“That’s when I think more people — Colorado residents plus tourists — people are just out and about,” he said. “There are backyard parties, it’s events of all different kinds, concerts, festivals. I believe it drives more people to consume more alcohol and marijuana.”
Last year told a similar tale. Aside from December, the biggest revenue months for marijuana were July, August and September.
New this year, however, was the implementation of a state law that increased the daily purchase limit for non-residents to one ounce from a quarter-ounce.
August 2016’s $126 million sales consisted of $84.7 million in recreational sales and $41.4 million in medical sales. In August 2015, recreational flower, edibles and concentrates totaled $59.2 million and medical sales were $41.4 million for $100.6 million in monthly revenue.
Through August, Colorado’s marijuana industry has recorded just shy of $846.5 million in sales, resulting in tax revenue of roughly $124.9 million for state funds such as educational capital construction grants and health programs.
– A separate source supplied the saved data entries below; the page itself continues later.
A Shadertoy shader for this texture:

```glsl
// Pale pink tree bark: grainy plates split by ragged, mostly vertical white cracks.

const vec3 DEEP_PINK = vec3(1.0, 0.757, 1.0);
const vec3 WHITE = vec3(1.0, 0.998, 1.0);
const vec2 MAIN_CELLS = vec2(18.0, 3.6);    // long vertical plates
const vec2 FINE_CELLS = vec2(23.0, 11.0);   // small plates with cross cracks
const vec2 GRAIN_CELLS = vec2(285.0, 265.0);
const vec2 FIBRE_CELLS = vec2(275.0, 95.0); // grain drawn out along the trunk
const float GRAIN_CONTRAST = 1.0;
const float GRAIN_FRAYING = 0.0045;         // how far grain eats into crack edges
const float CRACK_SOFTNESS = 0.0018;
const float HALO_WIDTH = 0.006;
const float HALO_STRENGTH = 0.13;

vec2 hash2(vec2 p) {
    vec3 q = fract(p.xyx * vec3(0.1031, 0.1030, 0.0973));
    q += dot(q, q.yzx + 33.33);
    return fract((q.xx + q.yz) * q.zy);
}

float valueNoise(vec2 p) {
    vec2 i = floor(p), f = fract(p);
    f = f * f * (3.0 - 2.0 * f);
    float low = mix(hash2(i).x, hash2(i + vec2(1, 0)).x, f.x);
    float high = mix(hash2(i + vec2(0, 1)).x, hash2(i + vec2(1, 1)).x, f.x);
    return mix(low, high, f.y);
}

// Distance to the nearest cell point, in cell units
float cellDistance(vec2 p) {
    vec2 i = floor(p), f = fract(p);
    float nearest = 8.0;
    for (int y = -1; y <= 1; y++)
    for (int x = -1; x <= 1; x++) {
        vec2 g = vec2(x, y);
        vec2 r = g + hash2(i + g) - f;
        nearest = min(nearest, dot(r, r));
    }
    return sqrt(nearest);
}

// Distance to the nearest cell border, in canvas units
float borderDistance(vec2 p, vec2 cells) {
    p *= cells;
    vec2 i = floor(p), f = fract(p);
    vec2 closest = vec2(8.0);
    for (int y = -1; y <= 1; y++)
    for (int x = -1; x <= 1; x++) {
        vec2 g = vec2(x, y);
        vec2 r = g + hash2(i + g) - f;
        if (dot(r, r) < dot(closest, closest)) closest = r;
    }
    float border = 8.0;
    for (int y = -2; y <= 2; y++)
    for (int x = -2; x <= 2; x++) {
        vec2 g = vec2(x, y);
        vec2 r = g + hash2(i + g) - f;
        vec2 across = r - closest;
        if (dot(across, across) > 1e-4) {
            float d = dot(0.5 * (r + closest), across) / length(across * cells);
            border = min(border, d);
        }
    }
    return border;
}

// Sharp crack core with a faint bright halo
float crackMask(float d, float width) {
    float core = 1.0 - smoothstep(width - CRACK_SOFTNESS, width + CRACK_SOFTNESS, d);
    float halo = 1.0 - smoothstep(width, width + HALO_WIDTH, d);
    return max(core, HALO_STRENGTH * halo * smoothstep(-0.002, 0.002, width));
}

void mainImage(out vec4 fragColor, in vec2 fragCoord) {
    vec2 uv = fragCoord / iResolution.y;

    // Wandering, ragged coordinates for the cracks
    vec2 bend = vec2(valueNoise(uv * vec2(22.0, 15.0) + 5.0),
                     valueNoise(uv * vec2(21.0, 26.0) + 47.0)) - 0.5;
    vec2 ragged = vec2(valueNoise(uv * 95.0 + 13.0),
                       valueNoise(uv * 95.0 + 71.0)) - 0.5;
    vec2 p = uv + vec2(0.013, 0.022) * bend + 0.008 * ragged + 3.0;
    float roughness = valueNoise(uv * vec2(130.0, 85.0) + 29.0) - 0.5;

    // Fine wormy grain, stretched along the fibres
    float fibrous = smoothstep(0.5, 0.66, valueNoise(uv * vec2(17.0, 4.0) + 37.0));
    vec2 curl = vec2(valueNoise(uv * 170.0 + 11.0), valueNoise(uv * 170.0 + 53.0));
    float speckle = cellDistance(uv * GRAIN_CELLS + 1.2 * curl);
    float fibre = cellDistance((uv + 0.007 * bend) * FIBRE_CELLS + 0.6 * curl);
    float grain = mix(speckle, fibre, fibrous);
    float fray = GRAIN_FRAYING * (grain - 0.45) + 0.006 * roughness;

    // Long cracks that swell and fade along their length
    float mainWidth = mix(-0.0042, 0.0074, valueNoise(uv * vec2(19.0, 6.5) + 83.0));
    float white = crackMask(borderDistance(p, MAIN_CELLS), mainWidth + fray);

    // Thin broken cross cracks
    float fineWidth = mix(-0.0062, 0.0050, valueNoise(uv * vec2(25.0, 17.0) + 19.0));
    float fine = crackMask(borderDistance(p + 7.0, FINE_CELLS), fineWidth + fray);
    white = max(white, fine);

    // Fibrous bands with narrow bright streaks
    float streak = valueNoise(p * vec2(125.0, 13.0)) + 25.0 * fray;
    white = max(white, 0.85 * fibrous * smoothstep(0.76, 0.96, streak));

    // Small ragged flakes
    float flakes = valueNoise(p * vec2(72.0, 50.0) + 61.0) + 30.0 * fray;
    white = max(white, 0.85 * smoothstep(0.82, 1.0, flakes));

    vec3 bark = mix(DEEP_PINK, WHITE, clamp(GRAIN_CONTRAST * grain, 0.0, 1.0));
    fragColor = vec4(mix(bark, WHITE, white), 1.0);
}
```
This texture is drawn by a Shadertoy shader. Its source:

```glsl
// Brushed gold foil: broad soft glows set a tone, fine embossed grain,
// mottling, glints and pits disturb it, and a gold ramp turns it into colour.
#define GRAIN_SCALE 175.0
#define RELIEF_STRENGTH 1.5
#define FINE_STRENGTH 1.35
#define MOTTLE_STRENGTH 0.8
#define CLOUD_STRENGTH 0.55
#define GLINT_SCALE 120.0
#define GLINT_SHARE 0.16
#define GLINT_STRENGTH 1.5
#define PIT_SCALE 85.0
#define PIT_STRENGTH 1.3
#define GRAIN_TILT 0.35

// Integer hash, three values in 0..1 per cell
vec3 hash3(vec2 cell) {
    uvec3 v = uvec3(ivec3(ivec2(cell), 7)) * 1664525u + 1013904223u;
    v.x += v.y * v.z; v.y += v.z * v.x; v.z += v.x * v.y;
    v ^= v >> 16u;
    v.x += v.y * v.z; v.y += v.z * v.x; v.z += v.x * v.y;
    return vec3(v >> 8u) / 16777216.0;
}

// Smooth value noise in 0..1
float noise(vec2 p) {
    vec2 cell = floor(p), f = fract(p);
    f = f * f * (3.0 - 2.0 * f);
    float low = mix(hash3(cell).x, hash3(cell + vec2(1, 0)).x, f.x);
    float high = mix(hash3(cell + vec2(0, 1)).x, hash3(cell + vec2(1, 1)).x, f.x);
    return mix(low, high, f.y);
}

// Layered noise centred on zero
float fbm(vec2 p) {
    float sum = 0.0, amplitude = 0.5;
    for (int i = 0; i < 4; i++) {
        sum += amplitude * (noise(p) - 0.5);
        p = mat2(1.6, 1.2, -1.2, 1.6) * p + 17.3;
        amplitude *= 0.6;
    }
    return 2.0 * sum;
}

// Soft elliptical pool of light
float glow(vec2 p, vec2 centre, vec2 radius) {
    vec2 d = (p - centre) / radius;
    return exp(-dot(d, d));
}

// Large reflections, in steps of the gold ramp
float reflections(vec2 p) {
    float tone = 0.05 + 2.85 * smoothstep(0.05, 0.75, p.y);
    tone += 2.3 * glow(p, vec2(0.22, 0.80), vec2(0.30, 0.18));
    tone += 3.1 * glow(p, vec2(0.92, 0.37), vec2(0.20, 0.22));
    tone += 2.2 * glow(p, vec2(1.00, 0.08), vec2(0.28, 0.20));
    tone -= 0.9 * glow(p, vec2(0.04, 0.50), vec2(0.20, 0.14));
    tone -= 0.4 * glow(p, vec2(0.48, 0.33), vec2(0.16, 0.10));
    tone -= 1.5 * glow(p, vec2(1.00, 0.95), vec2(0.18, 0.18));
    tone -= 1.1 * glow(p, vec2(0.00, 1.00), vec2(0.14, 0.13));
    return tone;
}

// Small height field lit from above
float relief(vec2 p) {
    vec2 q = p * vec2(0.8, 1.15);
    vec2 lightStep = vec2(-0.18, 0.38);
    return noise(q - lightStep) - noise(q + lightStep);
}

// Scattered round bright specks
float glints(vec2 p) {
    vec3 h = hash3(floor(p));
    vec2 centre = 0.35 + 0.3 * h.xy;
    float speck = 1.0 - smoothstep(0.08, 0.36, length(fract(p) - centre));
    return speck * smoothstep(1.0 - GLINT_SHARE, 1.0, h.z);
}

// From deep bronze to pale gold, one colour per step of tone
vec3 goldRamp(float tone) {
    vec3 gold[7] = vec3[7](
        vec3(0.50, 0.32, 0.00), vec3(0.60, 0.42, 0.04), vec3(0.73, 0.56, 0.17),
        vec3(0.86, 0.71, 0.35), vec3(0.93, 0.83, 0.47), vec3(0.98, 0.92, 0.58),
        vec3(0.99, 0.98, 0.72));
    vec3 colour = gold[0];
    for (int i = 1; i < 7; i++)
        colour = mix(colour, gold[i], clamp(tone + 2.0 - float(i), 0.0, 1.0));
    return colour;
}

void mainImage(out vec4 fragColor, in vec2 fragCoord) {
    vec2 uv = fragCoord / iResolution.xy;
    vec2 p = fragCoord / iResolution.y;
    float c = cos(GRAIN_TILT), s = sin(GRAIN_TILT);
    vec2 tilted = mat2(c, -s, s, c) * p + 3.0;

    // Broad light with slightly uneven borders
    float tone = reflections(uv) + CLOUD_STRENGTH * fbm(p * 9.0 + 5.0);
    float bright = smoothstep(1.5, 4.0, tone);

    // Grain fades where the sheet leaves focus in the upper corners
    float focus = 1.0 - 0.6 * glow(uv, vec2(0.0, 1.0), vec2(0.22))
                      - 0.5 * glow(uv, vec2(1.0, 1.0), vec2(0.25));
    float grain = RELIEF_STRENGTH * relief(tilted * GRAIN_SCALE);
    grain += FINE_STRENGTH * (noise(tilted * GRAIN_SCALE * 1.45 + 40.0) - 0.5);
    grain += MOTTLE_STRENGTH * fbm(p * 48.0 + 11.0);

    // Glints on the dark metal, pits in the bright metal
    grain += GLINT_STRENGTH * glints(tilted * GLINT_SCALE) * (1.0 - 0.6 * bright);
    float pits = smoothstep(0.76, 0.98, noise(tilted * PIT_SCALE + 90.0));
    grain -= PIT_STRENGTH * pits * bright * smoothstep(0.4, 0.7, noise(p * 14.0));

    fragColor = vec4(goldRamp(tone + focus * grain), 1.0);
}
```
Comparatively, revenue for the first eight months of 2015 was just over $639 million, with tax revenue totaling more than $86 million, according to state data.
In all of 2014, the first year for legal adult-use sales, the industry’s sales and the resulting state tax revenue totaled $699.2 million and $76.2 million, respectively.